Jackson County prosecutors have filed criminal charges against an Independence man accused in a brutal assault outside Kansas City’s Arrowhead Stadium that raised concerns among local officials about 911 response times.
Johnathan Scaletty, 34, of Lee’s Summit, and his wife, Brandi, had floor seats for a Luke Combs concert at Arrowhead on June 10. The pair were in their vehicle, waiting out a burst of rain, after tailgating in the parking lot ahead of the show when the attack unfolded.
The Scalettys say a group of about a dozen people tried to open the rear hatch of their vehicle. After confronting them, Jonathan Scaletty was beaten severely, landing him in the hospital with a broken ankle, bruises to his face and cuts across his body.
The Scalettys said they called 911 as the group walked toward Arrowhead for the Luke Combs concert. After being put on hold, they waited an hour for an ambulance to get there, authorities said.
“It seemed like we weren’t helped or protected or safe at all even after we were reaching out for it,” Scaletty, a father of two and Ford assembly plant employee, told The Star during a June interview.
The alleged assailant charged by Jackson County prosecutors this week is Garrett Sage, 30. He is accused of first-degree assault, a Class A felony under Missouri law that carries a maximum sentence of 30 years in prison.
An arrest warrant issued for Sage on Monday calls for him to be held on a $50,000 bond. It was unclear as of Tuesday night whether Sage had been arrested as there was no court record indicating the arrest warrant had been served.
In identifying Sage as a suspect, detectives relied on an eyewitness who knew him and recalled seeing him “sucker punch” Scaletty in the parking lot. The witness said Sage put Scaletty in a chokehold and she believed Sage was “going to kill” him, a Kansas City detective wrote in charging documents.
The detective wrote in a probable cause affidavit that multiple bystanders came to the aid of the Scalettys before security and police officers arrived “an unknown span of time later.”
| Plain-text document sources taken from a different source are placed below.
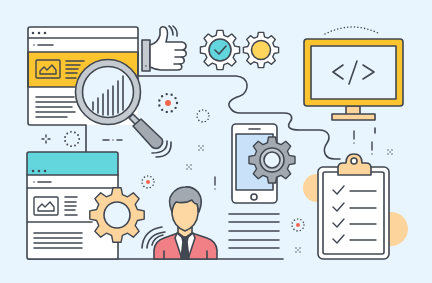
<!DOCTYPE html>
<html lang="en">
<head>
<meta charset="utf-8">
<title>Web development process</title>
<style>
:root {
  --sky: #e9f5fe;
  --ink: #414750;
  --paper: #ffffff;
  --yellow: #fcc42f;
  --soft-yellow: #ffd55c;
  --teal: #63d5dc;
  --peach: #fdd49b;
  --skin: #fdd8a2;
  --coral: #f17f86;
  --red: #f2664f;
  --grey: #a2a9b1;
  --silver: #c4cad0;
  --glass: #c9e2fa;
}
html, body { margin: 0; overflow: hidden; background: var(--sky); }
svg { display: block; width: 432px; height: 283px; }
.outline { fill: none; stroke: var(--ink); stroke-width: 1.6; stroke-linecap: round; stroke-linejoin: round; }
.outline use, .thin { stroke-width: 1.4; }
.paper { fill: var(--paper); }
.sky { fill: var(--sky); }
.yellow { fill: var(--yellow); }
.soft-yellow { fill: var(--soft-yellow); }
.teal { fill: var(--teal); }
.peach { fill: var(--peach); }
.skin { fill: var(--skin); }
.coral { fill: var(--coral); }
.red { fill: var(--red); }
.grey { fill: var(--grey); }
.silver { fill: var(--silver); }
.glass { fill: var(--glass); }
.ink { fill: var(--ink); }
.bare { stroke: none; }
.dotted { stroke-width: 1.6; stroke-dasharray: 0 3.4; }
</style>
</head>
<body>
<svg viewBox="0 0 432 283" role="img" aria-label="Line illustration of web development: browser windows, magnifier, gears, phone, monitor and checklist">
  <defs>
    <path id="gear" vector-effect="non-scaling-stroke" d="M-4-15L-3-20H3L4-15L7.800-13.400L12-16.300L16.300-12L13.400-7.800L15-4L20-3V3L15 4L13.400 7.800L16.300 12L12 16.300L7.800 13.400L4 15L3 20H-3L-4 15L-7.800 13.400L-12 16.300L-16.300 12L-13.400 7.800L-15 4L-20 3V-3L-15-4L-13.400-7.800L-16.300-12L-12-16.300L-7.800-13.400Z"/>
    <circle id="dot-ring" r="6" class="dotted"/>
    <path id="sparkle" class="thin" d="M-2-2h0M2-2h0M0 0h0M-2 2h0M2 2h0" stroke-width="1.600"/>
    <path id="exclamation" d="M0-6V2M0 6v0"/>
    <g id="picture-icon">
      <rect x="-12" y="-9" width="24" height="18" rx="1"/>
      <path d="M-8 5V2L-4-2L-1 1L4-4L8 1V5Z"/>
    </g>
    <path id="window-dots" d="M0 0h0M6 0h0M12 0h0" stroke-width="2.600"/>
    <path id="tick" d="M0 0L4 4L11-4"/>
    <g id="task">
      <use href="#tick" x="333" y="0"/>
      <path d="M350 1H376"/>
    </g>
  </defs>

  <rect class="sky" width="432" height="283"/>

  <g id="connectors" class="outline">
    <path d="M138 76H236C250 77 250 92 240 96C230 99 226 104 231 109Q234 113 240 113H284C294 113 292 120 290 122C286 128 291 130 300 130H319C329 130 331 137 327 143C322 150 324 159 335 159H340"/>
    <path d="M86 125V152"/>
    <path d="M28 259H283"/>
  </g>

  <g id="top-browser" class="outline">
    <path class="paper bare" d="M28 29Q28 27 30 27H136Q138 27 138 29V125H28Z"/>
    <rect class="yellow" x="28" y="52" width="110" height="35"/>
    <path d="M86 125H30Q28 125 28 123V29Q28 27 30 27H136Q138 27 138 29V76M28 38H138"/>
    <use href="#window-dots" x="33" y="33"/>
    <path d="M34 45h0M38 45H53"/>
    <use href="#picture-icon" x="48" y="69"/>
    <path d="M66 61H84M66 65H80M66 69H78M66 73H77M66 78H76M36 97H74M36 102H76M36 107H72M36 112H75M36 117H67"/>
  </g>

  <g id="bottom-browser" class="outline">
    <rect class="paper bare" x="27" y="152" width="91" height="107"/>
    <path class="teal" d="M27 175V154Q27 152 29 152H116Q118 152 118 154V175Z"/>
    <path d="M27 175V257Q27 259 29 259H118M118 175V190M118 239V259M27 188H118M27 222H92"/>
    <use href="#window-dots" x="33" y="171"/>
    <path d="M34 182h0M38 182H51"/>
    <use href="#picture-icon" x="46" y="206"/>
    <path d="M65 197H77M65 202H76M65 206H76M65 210H75M65 215H77M34 233H82M34 238H82M34 243H82M34 248H82"/>
  </g>

  <g id="magnifier" class="outline">
    <path class="silver" d="M129 118L133 114L140 121L136 125Z"/>
    <path class="grey" d="M133 126L141 119L162 139Q164 143 160 147Q156 150 152 147Z"/>
    <circle class="silver" cx="108" cy="92" r="32.500"/>
    <circle class="sky" cx="108" cy="92" r="25.500"/>
    <path d="M93 110V102M98 113V98M103 115V94M108 115V90M113 115V86M118 113V81M123 110V76"/>
    <path d="M167 141Q168 153 152 153M171 142Q172 157 156 157"/>
  </g>

  <g id="thumbs-up" class="outline">
    <rect class="silver" x="142" y="40" width="8" height="31"/>
    <path class="paper" d="M150 45Q158 43 160 35V29Q162 25 166 28Q169 32 166 42H182Q186 43 186 46Q186 49 183 50Q187 51 186 55Q185 57 182 57Q185 59 184 62Q183 64 180 64Q183 66 181 69Q180 70 177 70H161Q156 70 150 67Z"/>
    <path d="M175 50H183M175 57H182M174 64H180"/>
    <path d="M169 26Q173 29 173 35M173 26Q178 30 177 36"/>
    <path d="M146 66v0"/>
  </g>

  <g id="top-gears" class="outline">
    <use class="paper" href="#gear" transform="translate(220 50) scale(.98)"/>
    <circle class="teal" cx="220" cy="50" r="11"/>
    <path d="M215 50L219 54L226 46"/>
    <use class="paper" href="#gear" transform="translate(261 50) scale(.88)"/>
    <circle class="soft-yellow" cx="261" cy="50" r="9.500"/>
  </g>

  <g id="monitor" class="outline">
    <path class="dotted" d="M325 34Q352 20 380 34"/>
    <rect class="peach" x="346" y="106" width="14" height="9"/>
    <rect class="peach" x="332" y="114" width="43" height="6"/>
    <rect class="yellow" x="304" y="39" width="99" height="67" rx="3"/>
    <rect class="sky" x="311" y="46" width="85" height="53"/>
    <path d="M343 65L333 72L343 79M357 61L349 84M363 65L374 72L363 79"/>
  </g>

  <g id="phone" class="outline">
    <rect class="paper" x="232" y="124" width="45" height="79" rx="4"/>
    <rect class="glass" x="236" y="134" width="37" height="56"/>
    <path d="M249 129H260"/>
    <circle cx="254" cy="197" r="3"/>
    <path d="M229 214H279M229 222H279M229 231H279M229 240H279M229 248H279"/>
  </g>

  <g id="settings-gear" class="outline">
    <use class="grey" href="#gear" transform="translate(272 160) scale(1.150)"/>
    <circle class="silver" cx="272" cy="160" r="12"/>
    <circle class="sky" cx="272" cy="160" r="8"/>
  </g>

  <g id="large-gear" class="outline">
    <use class="peach" href="#gear" transform="translate(117 215) scale(1.360)"/>
    <circle class="sky" cx="117" cy="215" r="13"/>
  </g>

  <g id="person" class="outline">
    <path class="coral" d="M154 259V250Q155 241 164 238L178 233H192L207 238Q216 241 217 250V259Z"/>
    <path class="paper" d="M177 233L185 240L193 233L195 238L188 259H182L175 238Z"/>
    <path class="skin" d="M178 227V233L185 238L192 233V227Z"/>
    <path class="ink" d="M182 237H188L187 242L189 259H181L183 242Z"/>
    <path class="skin" d="M172 205Q172 195 185 195Q198 195 198 205V214Q197 226 185 231Q173 226 172 214Z"/>
    <path class="grey" d="M172 212Q167 200 172 194Q177 187 185 187Q192 186 198 192Q204 200 199 212L197 204Q194 204 192 200Q185 204 176 202Q173 205 172 212Z"/>
    <path d="M164 259V251M207 259V251"/>
    <path d="M142 248Q143 230 162 227M147 248Q148 234 165 232M152 245Q154 237 163 235"/>
  </g>

  <g id="clipboard">
    <circle class="peach" cx="317" cy="188" r="14"/>
    <circle class="peach" cx="391" cy="229" r="17"/>
    <g class="outline">
      <rect class="paper" x="318" y="167" width="71" height="92" rx="5"/>
      <rect class="paper" x="323" y="172" width="61" height="82" rx="2"/>
      <path class="peach" d="M338 175V168Q338 163 343 163H346Q346 154 354 154Q362 154 362 163H366Q371 163 371 168V175Z"/>
      <circle class="paper" cx="354" cy="161" r="3"/>
      <use href="#task" y="190"/>
      <use href="#task" y="207"/>
      <use href="#task" y="223"/>
      <use href="#task" y="239"/>
    </g>
  </g>

  <g id="confetti" class="outline">
    <use href="#dot-ring" transform="translate(168 103) scale(1.500)"/>
    <circle class="red bare" cx="168" cy="103" r="3"/>
    <use href="#dot-ring" x="203" y="116"/>
    <use href="#dot-ring" transform="translate(72 139) scale(1.200)"/>
    <use href="#dot-ring" x="148" y="182"/>
    <circle class="red bare" cx="148" cy="182" r="2"/>
    <use href="#dot-ring" x="298" y="225"/>
    <circle class="red bare" cx="298" cy="225" r="2"/>
    <path class="thin" d="M42 139H44M48 139H50M46 135V137M46 141V143"/>
    <path class="thin" d="M103 140H109M113 140h0M117 140H122"/>
    <use href="#sparkle" x="201" y="148"/>
    <use href="#sparkle" x="189" y="167"/>
    <use href="#sparkle" x="390" y="152"/>
    <use href="#sparkle" x="298" y="250"/>
    <use href="#exclamation" x="215" y="183"/>
    <use href="#exclamation" x="354" y="137"/>
    <use href="#exclamation" x="372" y="148"/>
    <path d="M375 128V133"/>
  </g>
</svg>
</body>
</html>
Detectives say Sage appears to have no criminal history. But they noted he “showed very violent and aggressive behaviors with no regard” for Scaletty’s wellbeing.
Court records did not list a defense attorney for Sage as of Tuesday.
Meanwhile, the concerns raised by the Scalettys about their 911 call came amid an ongoing conversation about slow emergency response times in Kansas City, where police have said there’s a shortage of dispatchers.
Kansas City police have said call logs show the Scalettys were on hold for approximately four minutes. Authorities have confirmed it took an hour for the ambulance to arrive.
The case quickly caught the attention of public officials, including Kansas City Mayor Quinton Lucas. The mayor, who has referenced his own firsthand problem with using 911, pointed to the incident as exemplative of “a crisis that needs to change immediately.”
For several years, Kansas City police have failed to meet the National Emergency Number Association call answering standards, according to data from the Mid-America Regional Council.
Targets set by the national group encourage 90% of calls to be answered within 15 seconds and 95% answered within 20 seconds.
In 2022, 65% of calls were answered within 15 seconds and about 87% of calls were answered within 20 seconds. During the month before Scaletty was assaulted, about 41% of calls were answered in 15 seconds and 45% within 20 seconds.
The issues with 911 wait times haveprompted Kansas City leaders to explore other options for handling emergency calls. Currently, the system operates under the administration of the Mid-America Regional Council, though the Kansas City Police Department answers all 911 calls made in the city.
Potential solutions to the problem of hold times include the creation of Kansas City’s own 911 call center. Leaders have also asked communications company Motorola, which makes equipment in the regional 911 system, to research and develop a way for an auto-attendant to help direct residents to specific emergency services.
The Star’s Robert A. Cronkleton, Luke Nozicka and Anna Spoerre contributed to this report.